Bringing it back to music: You’re famously averse to features and outside producers. Would experimenting with a camp and opening up your creative process ever appeal to you?
No, never. Being collaborative, yes, but being ultra collaborative, nah. I don’t want “Give me your best song” and pick from them. I don’t even have a lot of rapper friends.
Do you ever feel like you’re out of step with your peers?
I don’t look at it as they’re running left and I’m running right. I’m following my inspiration and where that’s going to lead me.
Your criticisms were fair, but some people saw “1985” as finger wagging. Do you think the song came down too hard on the SoundCloud generation?
I don’t look at it as being harsh. I look at it as being a rap response record. It’s not even to someone [specific]; it’s a group of people who were on some “Fuck J. Cole” shit, which, when I started peeking my head back into what was going on, was a shock. But even while I made the song, I was fucking with these kids. I was a fan. I was riding around playing Lil Pump just because I wanted to understand what it was, and the more I understood, it was like, “Damn.” I was writing that song from a place of, like, smacking your little brother. I still love you, but I’ma smack you.
Because you’re quiet on social media, no one knows where your mind is. It leads to misunderstandings about you.
Yeah, and they paint the narrative. That’s real. “Finger wagging,” that’s a phrase that clearly gets shared around. I’m like, “Y’all don’t even understand.” This happened when [2014 album] Forest Hills Drive came out, and I saw someone review it. It was this white girl -- no disrespect to white girls, that’s just what she was -- and she pinpointed a few lines and tried to make it sound like that’s what I was saying.

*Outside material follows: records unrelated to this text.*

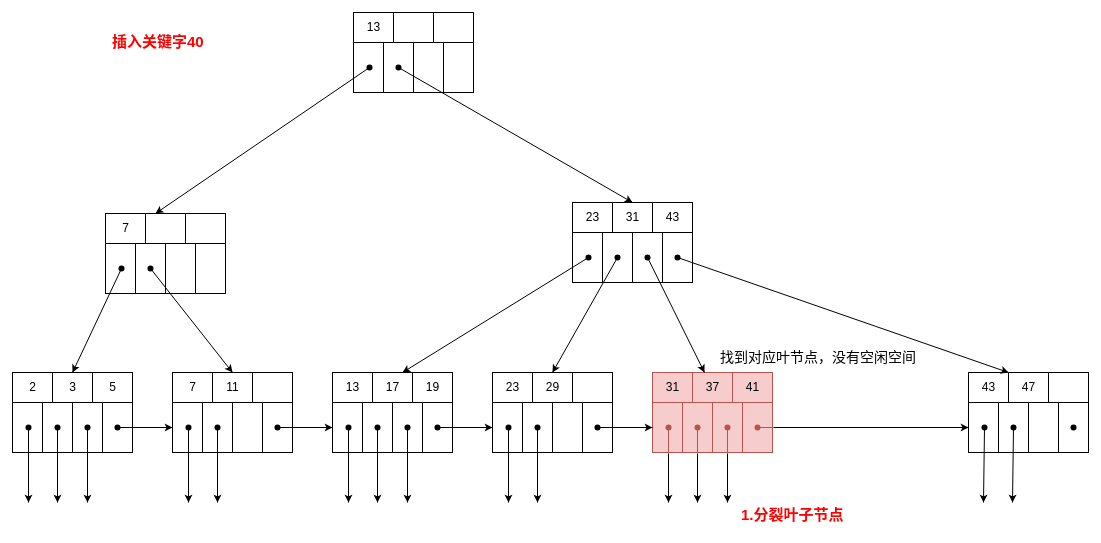
<!DOCTYPE html>
<html lang="zh-CN">
<head>
<meta charset="utf-8">
<title>插入关键字40</title>
<style>
:root {
  --paper: #ffffff;
  --ink: #000000;
  --accent: #ff0000;
  --full-fill: #f6cdcc;
  --full-line: #b85450;
}
* { box-sizing: border-box; margin: 0; padding: 0; }
html, body { overflow: hidden; }
body { background: var(--paper); }
.diagram {
  position: relative;
  width: 1101px;
  height: 543px;
  overflow: hidden;
  background: var(--paper);
  color: var(--ink);
  font-family: "Liberation Sans", "Noto Sans CJK SC", sans-serif;
}
.node {
  --line: var(--ink);
  position: absolute;
  left: var(--x);
  top: var(--y);
  width: 121px;
  height: 81px;
  display: grid;
  grid-template-rows: 30px 49px;
  border: 1px solid var(--line);
  background: var(--paper);
}
.node.full { --line: var(--full-line); background: var(--full-fill); }
.keys, .pointers { display: grid; }
.keys {
  grid-template-columns: 40px 40px 39px;
  border-bottom: 1px solid var(--line);
  font-size: 12px;
  line-height: 29px;
  text-align: center;
}
.pointers { grid-template-columns: 30px 30px 30px 29px; }
.keys span + span, .pointers i + i { position: relative; }
.keys span:not(:last-child), .pointers i:not(:last-child) { border-right: 1px solid var(--line); }
.links { position: absolute; left: 0; top: 0; fill: none; stroke: var(--ink); }
.links .dot { fill: var(--ink); stroke: none; }
.links .inside { stroke: var(--full-line); }
.links .inside circle { fill: var(--full-line); stroke: none; }
.label {
  position: absolute;
  left: var(--x);
  top: var(--y);
  white-space: nowrap;
  line-height: 20px;
  font-size: 14px;
  font-weight: 400;
}
.label.step { color: var(--accent); font-size: 15px; font-weight: 700; }
</style>
</head>
<body>
<main class="diagram">
  <h1 class="label step" style="--x:112px;--y:32px">插入关键字40</h1>

  <section class="node root" style="--x:353px;--y:12px">
    <div class="keys"><span>13</span><span></span><span></span></div>
    <div class="pointers"><i></i><i></i><i></i><i></i></div>
  </section>

  <section class="node branch" style="--x:105px;--y:213px">
    <div class="keys"><span>7</span><span></span><span></span></div>
    <div class="pointers"><i></i><i></i><i></i><i></i></div>
  </section>
  <section class="node branch" style="--x:572px;--y:202px">
    <div class="keys"><span>23</span><span>31</span><span>43</span></div>
    <div class="pointers"><i></i><i></i><i></i><i></i></div>
  </section>

  <section class="node leaf" style="--x:12px;--y:372px">
    <div class="keys"><span>2</span><span>3</span><span>5</span></div>
    <div class="pointers"><i></i><i></i><i></i><i></i></div>
  </section>
  <section class="node leaf" style="--x:172px;--y:372px">
    <div class="keys"><span>7</span><span>11</span><span></span></div>
    <div class="pointers"><i></i><i></i><i></i><i></i></div>
  </section>
  <section class="node leaf" style="--x:332px;--y:372px">
    <div class="keys"><span>13</span><span>17</span><span>19</span></div>
    <div class="pointers"><i></i><i></i><i></i><i></i></div>
  </section>
  <section class="node leaf" style="--x:492px;--y:372px">
    <div class="keys"><span>23</span><span>29</span><span></span></div>
    <div class="pointers"><i></i><i></i><i></i><i></i></div>
  </section>
  <section class="node leaf full" style="--x:652px;--y:372px">
    <div class="keys"><span>31</span><span>37</span><span>41</span></div>
    <div class="pointers"><i></i><i></i><i></i><i></i></div>
  </section>
  <section class="node leaf" style="--x:968px;--y:372px">
    <div class="keys"><span>43</span><span>47</span><span></span></div>
    <div class="pointers"><i></i><i></i><i></i><i></i></div>
  </section>

  <svg class="links" width="1101" height="543" viewBox="0 0 1101 543" aria-hidden="true">
    <defs>
      <marker id="arrow" markerUnits="userSpaceOnUse" markerWidth="10" markerHeight="10" refX="8" refY="5" orient="auto" overflow="visible">
        <path d="M0 1 L8 5 L0 9 L2 5 Z" fill="#000" stroke="none"/>
      </marker>
      <marker id="dot" markerUnits="userSpaceOnUse" markerWidth="8" markerHeight="8" refX="4" refY="4">
        <circle cx="4" cy="4" r="3" fill="#000" stroke="none"/>
      </marker>
    </defs>
    <g transform="translate(.5 .5)">
      <g class="child-links" marker-start="url(#dot)" marker-end="url(#arrow)">
        <g>
          <path d="M369 67 L155 213" marker-start="url(#dot)" marker-end="url(#arrow)"/>
          <path d="M398 67 L632 202"/>
          <path d="M121 268 L72 372"/>
          <path d="M150 268 L232 372"/>
          <path d="M588 257 L402 372"/>
          <path d="M617 257 L552 372"/>
          <path d="M647 257 L704 372"/>
          <path d="M677 257 L1008 372"/>
        </g>
      </g>
      <g class="sibling-links" marker-start="url(#dot)" marker-end="url(#arrow)">
        <path d="M117 427 H172"/>
        <path d="M277 427 H332"/>
        <path d="M437 427 H492"/>
        <path d="M597 427 H652"/>
      </g>
      <g class="record-links" marker-start="url(#dot)" marker-end="url(#arrow)">
        <path d="M28 427 V502"/>
        <path d="M57 427 V502"/>
        <path d="M87 427 V502"/>
        <path d="M188 427 V502"/>
        <path d="M217 427 V502"/>
        <path d="M348 427 V502"/>
        <path d="M377 427 V502"/>
        <path d="M407 427 V502"/>
        <path d="M508 427 V502"/>
        <path d="M537 427 V502"/>
        <path d="M984 427 L983 502"/>
        <path d="M1013 427 L1012 502"/>
      </g>
      <circle class="dot" cx="1073" cy="427" r="3"/>
      <g class="full-leaf-links" marker-end="url(#arrow)">
        <path d="M668 453 V502"/>
        <path d="M697 453 V502"/>
        <path d="M727 453 V502"/>
        <path d="M773 427 H968"/>
      </g>
      <g class="inside">
        <path d="M668 427 V452 M697 427 V452 M727 427 V452 M757 427 H772"/>
        <circle cx="668" cy="427" r="3"/>
        <circle cx="697" cy="427" r="3"/>
        <circle cx="727" cy="427" r="3"/>
        <circle cx="757" cy="427" r="3"/>
      </g>
    </g>
  </svg>

  <p class="label" style="--x:720px;--y:347px">找到对应叶节点，没有空闲空间</p>
  <p class="label step" style="--x:741px;--y:505px">1.分裂叶子节点</p>
</main>
</body>
</html>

I’m like, “Damn, you really missed what I was attempting to do.” I saw that with “1985,” too. I would just chalk it up to, they’re not rap fans. They don’t understand subtlety and nuance in the genre. But what you just said is way more of an on-point reasoning. I made that song a year before, and so much shit happened, mentally, leading up to the song and after it. And it’s like people never even get a chance to hear that side of me. But I don’t care to correct it. I don’t have an urge or a desire to be like, “Hey, y’all, you know when I did ‘1985,’ I wasn’t really finger wagging.” It’s not my job to correct the narrative.
When XXXTentacion died, you tweeted that he had “a strong desire to be a better person.” Did you know him?
I spoke to him on FaceTime one day in February for, like, three hours. His management reached out to Ib and asked if he could FaceTime me or call me. It was a super-intense conversation. He left a mark on me, just as a person.
What did he want to talk about?
Pssht. He started off the conversation literally on some, like -- he didn’t even say hello. He started off basically saying, “I’m not on your level yet.” He was talking about spiritually and mentally, and that was intense because I was like, “Huh? I’m not on no level.” He was praising me while also saying he was going to achieve whatever it is he felt that I had. I’ve dealt with mentally ill people in my life before, many of them. And right away, I notice that this kid is super passionate and smart, but I could also see that he was so deep in his mind.
When I found out [about the abuse allegations against him], my first response was, “Man, I hope maybe one day I’ll get a chance to talk to this kid and figure out if there’s any place that I can help.” Because anybody who would do the shit that he did… Hurt people hurt people. I’ve walked through prisons and talked to these dudes who got life. They took someone’s life at 16 or 17 years old. You haven’t had the chance to process your trauma at that age. I’ma be sympathetic to a kid who has clearly been through so much fucked-up shit that he inflicted this on someone else.